> [Problem to solve]: Look through the listing below and report every line that contains "height".

________________

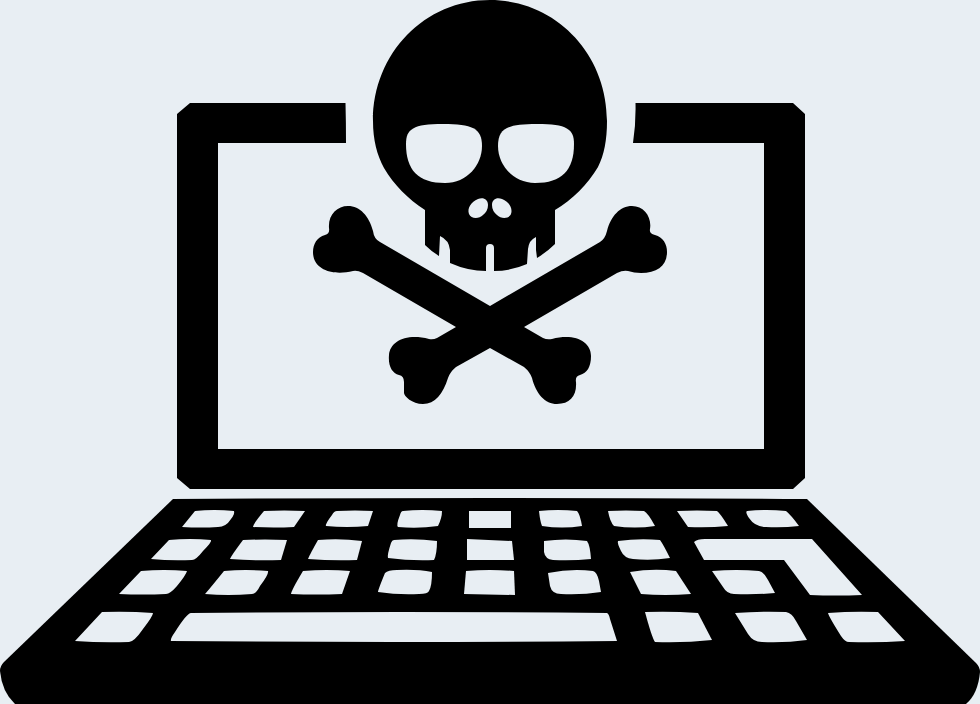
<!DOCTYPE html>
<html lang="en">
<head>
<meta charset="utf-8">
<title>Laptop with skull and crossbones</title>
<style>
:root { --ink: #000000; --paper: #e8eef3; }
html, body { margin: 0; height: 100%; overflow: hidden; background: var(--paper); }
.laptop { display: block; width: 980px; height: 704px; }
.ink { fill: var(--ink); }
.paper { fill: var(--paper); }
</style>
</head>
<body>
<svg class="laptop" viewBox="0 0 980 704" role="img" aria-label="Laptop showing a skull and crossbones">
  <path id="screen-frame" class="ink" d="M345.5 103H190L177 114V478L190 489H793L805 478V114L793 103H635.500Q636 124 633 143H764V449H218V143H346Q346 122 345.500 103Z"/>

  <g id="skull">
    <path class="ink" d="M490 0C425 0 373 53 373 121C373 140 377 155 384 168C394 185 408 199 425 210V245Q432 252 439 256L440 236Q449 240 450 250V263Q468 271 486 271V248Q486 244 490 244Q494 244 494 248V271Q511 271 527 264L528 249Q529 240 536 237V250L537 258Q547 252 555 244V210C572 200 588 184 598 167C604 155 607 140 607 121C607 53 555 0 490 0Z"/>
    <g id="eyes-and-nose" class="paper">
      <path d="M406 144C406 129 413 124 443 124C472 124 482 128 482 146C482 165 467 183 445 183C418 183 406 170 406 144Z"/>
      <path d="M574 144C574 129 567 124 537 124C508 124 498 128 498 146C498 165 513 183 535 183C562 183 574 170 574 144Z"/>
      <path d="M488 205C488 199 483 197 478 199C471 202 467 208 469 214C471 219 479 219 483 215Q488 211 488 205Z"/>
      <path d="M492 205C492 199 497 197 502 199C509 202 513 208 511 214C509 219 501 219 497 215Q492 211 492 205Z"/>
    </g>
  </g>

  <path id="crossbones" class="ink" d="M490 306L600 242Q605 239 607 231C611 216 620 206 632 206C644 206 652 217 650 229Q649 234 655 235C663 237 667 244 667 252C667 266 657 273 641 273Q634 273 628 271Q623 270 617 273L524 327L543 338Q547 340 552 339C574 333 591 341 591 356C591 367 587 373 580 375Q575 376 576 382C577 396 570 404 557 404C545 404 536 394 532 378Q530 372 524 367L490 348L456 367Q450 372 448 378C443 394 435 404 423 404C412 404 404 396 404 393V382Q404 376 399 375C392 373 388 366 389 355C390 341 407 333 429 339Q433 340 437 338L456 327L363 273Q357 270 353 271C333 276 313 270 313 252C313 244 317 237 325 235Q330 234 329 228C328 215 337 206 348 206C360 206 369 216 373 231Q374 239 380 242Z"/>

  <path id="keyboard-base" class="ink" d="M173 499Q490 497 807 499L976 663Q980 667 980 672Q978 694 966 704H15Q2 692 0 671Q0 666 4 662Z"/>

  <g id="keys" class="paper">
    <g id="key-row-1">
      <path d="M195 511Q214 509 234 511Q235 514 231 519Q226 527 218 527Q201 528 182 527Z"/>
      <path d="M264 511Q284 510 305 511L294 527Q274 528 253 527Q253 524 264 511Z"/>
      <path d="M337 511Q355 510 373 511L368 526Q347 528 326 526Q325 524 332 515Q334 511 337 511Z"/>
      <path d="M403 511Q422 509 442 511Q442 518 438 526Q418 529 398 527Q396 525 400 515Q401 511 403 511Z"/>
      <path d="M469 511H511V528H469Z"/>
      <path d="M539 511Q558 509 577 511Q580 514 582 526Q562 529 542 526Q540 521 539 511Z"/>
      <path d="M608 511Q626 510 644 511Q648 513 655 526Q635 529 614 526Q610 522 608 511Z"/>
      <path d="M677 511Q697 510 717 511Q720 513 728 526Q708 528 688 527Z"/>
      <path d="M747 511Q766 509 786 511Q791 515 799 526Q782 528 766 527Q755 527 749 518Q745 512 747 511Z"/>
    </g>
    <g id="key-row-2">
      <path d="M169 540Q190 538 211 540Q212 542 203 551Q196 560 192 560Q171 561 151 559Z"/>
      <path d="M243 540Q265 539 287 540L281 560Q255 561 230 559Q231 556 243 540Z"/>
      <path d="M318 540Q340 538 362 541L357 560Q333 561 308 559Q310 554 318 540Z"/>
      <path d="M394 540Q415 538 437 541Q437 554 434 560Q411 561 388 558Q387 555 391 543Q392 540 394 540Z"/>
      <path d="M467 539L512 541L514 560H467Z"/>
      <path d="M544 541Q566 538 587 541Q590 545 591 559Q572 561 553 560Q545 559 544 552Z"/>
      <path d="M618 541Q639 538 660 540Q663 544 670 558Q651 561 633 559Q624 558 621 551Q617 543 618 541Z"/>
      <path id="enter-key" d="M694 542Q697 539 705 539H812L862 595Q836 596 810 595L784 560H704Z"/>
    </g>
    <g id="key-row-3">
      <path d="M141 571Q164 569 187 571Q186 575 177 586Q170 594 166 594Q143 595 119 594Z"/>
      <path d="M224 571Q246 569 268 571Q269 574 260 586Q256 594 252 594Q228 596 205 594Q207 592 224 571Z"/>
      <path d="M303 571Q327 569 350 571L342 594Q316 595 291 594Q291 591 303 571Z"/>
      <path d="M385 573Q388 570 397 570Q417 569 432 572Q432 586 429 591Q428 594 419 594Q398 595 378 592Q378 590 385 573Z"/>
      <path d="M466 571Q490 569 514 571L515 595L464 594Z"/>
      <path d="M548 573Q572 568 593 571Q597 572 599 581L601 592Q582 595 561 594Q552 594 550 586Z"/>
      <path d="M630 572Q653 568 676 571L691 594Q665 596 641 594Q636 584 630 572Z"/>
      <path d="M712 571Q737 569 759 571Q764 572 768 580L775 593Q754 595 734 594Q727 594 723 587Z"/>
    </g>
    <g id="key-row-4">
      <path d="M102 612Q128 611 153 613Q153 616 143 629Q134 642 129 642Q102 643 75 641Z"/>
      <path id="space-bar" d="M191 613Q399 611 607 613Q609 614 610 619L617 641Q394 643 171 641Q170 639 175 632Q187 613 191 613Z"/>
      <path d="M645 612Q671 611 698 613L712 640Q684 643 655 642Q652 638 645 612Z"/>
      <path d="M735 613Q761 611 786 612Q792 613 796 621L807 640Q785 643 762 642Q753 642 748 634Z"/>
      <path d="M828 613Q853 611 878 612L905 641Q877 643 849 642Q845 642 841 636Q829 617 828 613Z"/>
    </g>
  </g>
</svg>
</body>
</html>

________________

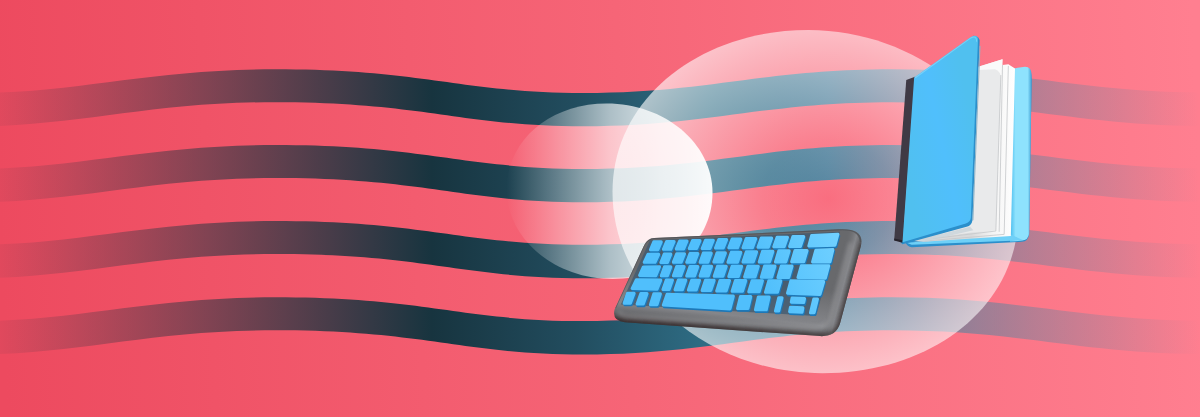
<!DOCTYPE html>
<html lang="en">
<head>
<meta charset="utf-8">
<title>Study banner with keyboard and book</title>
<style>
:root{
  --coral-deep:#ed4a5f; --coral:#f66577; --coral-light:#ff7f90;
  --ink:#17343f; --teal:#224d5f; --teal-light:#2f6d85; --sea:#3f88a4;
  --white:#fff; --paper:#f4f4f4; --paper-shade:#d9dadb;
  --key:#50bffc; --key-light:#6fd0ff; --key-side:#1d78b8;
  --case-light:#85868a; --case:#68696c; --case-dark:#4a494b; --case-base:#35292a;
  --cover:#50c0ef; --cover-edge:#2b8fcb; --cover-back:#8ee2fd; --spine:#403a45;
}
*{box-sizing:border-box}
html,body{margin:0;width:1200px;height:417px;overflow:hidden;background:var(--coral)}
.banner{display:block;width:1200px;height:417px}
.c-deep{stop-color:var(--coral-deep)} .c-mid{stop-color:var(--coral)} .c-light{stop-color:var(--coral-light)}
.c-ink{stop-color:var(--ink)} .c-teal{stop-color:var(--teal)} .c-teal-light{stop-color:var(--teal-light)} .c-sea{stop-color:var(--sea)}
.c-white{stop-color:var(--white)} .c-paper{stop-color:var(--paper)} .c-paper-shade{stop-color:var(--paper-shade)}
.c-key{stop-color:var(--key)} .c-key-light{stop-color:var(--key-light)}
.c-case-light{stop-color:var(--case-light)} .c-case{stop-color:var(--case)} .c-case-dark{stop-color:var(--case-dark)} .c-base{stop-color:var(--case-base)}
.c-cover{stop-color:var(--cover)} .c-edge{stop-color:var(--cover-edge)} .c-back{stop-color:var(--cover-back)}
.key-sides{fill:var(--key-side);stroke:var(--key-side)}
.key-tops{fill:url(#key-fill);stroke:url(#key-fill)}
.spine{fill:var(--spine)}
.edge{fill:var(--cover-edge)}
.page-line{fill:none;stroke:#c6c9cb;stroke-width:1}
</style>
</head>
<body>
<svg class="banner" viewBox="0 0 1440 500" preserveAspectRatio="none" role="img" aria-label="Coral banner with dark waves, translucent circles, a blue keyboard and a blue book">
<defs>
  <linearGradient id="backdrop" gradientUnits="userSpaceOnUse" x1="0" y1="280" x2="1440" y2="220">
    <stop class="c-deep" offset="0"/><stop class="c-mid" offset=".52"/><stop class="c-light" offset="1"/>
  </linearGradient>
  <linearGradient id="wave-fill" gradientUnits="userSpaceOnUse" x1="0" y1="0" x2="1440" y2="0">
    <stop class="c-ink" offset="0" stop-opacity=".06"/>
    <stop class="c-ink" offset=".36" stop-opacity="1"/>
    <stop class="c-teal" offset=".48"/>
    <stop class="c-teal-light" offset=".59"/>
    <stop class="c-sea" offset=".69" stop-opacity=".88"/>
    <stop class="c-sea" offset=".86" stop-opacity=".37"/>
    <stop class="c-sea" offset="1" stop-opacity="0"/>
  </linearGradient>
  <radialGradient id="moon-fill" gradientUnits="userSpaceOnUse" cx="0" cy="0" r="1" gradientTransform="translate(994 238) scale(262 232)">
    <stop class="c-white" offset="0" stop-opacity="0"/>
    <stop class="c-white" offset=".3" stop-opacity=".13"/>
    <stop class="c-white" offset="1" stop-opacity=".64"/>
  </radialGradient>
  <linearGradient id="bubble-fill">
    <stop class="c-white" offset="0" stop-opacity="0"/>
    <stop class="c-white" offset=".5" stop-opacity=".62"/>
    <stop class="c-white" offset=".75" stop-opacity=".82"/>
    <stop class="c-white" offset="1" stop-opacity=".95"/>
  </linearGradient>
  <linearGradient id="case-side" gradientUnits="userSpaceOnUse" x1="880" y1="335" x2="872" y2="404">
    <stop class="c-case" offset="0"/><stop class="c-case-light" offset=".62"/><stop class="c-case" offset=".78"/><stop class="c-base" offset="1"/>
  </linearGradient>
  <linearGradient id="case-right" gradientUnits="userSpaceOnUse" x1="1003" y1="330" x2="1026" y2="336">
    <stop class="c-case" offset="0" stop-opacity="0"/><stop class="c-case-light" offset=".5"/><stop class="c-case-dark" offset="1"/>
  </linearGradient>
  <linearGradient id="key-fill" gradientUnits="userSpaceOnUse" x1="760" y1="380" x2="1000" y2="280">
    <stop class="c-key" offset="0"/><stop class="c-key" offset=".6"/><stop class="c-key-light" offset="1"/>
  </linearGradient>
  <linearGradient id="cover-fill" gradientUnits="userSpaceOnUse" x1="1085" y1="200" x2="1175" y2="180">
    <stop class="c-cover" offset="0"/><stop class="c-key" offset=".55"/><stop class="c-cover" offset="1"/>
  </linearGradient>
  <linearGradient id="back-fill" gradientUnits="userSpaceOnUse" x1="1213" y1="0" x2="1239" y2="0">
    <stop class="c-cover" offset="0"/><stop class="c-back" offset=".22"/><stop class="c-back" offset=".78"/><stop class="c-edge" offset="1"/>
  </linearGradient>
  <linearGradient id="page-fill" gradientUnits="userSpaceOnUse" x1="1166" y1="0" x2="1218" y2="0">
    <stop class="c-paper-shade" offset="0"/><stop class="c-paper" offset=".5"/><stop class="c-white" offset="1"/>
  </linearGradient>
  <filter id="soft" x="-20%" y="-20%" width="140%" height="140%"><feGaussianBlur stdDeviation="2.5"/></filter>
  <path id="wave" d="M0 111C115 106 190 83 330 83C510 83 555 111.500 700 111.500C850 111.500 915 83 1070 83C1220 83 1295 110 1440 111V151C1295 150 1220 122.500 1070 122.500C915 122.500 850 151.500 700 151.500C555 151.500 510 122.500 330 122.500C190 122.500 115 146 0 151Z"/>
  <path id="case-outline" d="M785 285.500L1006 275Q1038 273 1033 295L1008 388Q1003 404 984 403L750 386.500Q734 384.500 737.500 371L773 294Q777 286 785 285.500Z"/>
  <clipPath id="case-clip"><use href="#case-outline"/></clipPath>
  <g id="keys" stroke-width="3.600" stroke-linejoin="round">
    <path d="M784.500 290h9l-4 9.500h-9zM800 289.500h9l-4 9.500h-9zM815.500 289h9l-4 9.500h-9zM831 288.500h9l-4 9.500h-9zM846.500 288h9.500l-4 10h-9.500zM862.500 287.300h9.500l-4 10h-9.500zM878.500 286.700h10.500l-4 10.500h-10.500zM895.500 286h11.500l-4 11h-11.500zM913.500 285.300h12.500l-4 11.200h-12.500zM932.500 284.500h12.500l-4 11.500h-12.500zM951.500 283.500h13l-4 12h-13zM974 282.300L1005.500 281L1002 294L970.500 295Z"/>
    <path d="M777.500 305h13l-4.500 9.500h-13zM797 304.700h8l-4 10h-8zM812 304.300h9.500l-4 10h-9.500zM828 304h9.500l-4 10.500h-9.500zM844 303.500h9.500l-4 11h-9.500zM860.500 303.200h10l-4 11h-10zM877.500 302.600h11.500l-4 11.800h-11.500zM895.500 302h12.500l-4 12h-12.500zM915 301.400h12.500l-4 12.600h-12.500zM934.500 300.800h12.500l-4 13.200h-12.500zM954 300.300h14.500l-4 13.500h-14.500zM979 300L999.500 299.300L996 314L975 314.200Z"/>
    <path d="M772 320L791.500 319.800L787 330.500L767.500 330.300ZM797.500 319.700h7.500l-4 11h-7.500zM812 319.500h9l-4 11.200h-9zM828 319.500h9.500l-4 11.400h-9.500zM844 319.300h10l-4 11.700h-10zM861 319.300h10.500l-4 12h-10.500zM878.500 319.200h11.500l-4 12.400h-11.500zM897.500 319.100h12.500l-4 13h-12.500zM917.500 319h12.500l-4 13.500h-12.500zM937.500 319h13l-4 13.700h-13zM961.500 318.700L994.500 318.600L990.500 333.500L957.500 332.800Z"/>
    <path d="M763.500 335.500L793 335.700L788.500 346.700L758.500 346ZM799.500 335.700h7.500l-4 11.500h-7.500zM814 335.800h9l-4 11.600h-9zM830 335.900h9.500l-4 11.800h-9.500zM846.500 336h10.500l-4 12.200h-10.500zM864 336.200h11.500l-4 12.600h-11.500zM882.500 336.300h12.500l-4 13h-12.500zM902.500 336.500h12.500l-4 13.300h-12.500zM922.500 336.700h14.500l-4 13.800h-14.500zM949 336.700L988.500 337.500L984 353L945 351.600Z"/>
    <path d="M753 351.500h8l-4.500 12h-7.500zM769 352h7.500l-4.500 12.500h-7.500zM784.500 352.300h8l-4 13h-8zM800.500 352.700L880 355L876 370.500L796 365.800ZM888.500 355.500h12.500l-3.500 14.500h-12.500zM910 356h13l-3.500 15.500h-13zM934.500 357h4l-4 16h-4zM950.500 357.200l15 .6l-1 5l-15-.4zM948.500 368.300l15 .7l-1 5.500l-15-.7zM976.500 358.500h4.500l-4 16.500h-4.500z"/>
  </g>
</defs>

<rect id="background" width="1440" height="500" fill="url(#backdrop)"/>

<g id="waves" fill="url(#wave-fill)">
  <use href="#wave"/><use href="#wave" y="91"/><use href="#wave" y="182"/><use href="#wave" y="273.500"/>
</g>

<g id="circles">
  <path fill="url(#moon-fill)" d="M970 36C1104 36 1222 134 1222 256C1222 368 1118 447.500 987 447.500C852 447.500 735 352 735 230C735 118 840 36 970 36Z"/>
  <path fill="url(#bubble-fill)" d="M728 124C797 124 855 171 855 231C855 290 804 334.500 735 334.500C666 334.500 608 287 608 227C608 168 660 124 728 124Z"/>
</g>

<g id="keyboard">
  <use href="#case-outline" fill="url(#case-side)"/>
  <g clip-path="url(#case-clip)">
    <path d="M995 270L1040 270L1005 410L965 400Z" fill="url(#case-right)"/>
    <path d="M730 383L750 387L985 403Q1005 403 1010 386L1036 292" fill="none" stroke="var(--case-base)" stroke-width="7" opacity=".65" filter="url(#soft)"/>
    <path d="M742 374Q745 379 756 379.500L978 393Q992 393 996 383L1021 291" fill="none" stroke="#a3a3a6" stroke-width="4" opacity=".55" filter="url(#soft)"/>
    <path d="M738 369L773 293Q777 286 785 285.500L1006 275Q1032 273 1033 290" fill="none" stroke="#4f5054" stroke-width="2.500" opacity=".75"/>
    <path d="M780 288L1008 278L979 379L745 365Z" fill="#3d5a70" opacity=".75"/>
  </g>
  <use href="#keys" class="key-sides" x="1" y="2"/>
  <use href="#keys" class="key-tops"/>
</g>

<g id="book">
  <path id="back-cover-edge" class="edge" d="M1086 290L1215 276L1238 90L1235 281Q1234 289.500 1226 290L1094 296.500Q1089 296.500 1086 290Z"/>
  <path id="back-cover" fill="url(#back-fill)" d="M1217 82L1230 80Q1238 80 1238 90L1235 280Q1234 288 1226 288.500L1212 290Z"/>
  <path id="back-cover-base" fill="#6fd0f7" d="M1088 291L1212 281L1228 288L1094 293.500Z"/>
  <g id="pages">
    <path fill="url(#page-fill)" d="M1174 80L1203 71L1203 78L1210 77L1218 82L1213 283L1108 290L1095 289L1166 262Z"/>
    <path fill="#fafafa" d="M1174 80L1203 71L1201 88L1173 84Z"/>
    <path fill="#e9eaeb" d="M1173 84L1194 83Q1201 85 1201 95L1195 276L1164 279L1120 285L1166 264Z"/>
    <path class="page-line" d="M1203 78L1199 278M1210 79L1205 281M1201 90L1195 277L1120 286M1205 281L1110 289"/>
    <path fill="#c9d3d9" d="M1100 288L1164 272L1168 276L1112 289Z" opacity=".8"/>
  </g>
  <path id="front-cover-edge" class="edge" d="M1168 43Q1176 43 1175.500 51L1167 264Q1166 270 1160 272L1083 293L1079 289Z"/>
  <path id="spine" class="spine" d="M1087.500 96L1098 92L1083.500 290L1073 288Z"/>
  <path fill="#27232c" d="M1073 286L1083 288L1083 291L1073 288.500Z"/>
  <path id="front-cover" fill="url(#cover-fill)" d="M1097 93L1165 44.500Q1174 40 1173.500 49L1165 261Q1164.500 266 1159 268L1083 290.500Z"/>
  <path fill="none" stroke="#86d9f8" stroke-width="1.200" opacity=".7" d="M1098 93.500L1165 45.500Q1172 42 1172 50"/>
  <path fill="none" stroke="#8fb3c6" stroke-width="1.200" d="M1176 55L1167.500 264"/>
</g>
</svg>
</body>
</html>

________________

> [Result of the exercise]:
html, body { margin: 0; height: 100%; overflow: hidden; background: var(--paper); }
.laptop { display: block; width: 980px; height: 704px; }
html,body{margin:0;width:1200px;height:417px;overflow:hidden;background:var(--coral)}
.banner{display:block;width:1200px;height:417px}
  <filter id="soft" x="-20%" y="-20%" width="140%" height="140%"><feGaussianBlur stdDeviation="2.5"/></filter>
<rect id="background" width="1440" height="500" fill="url(#backdrop)"/>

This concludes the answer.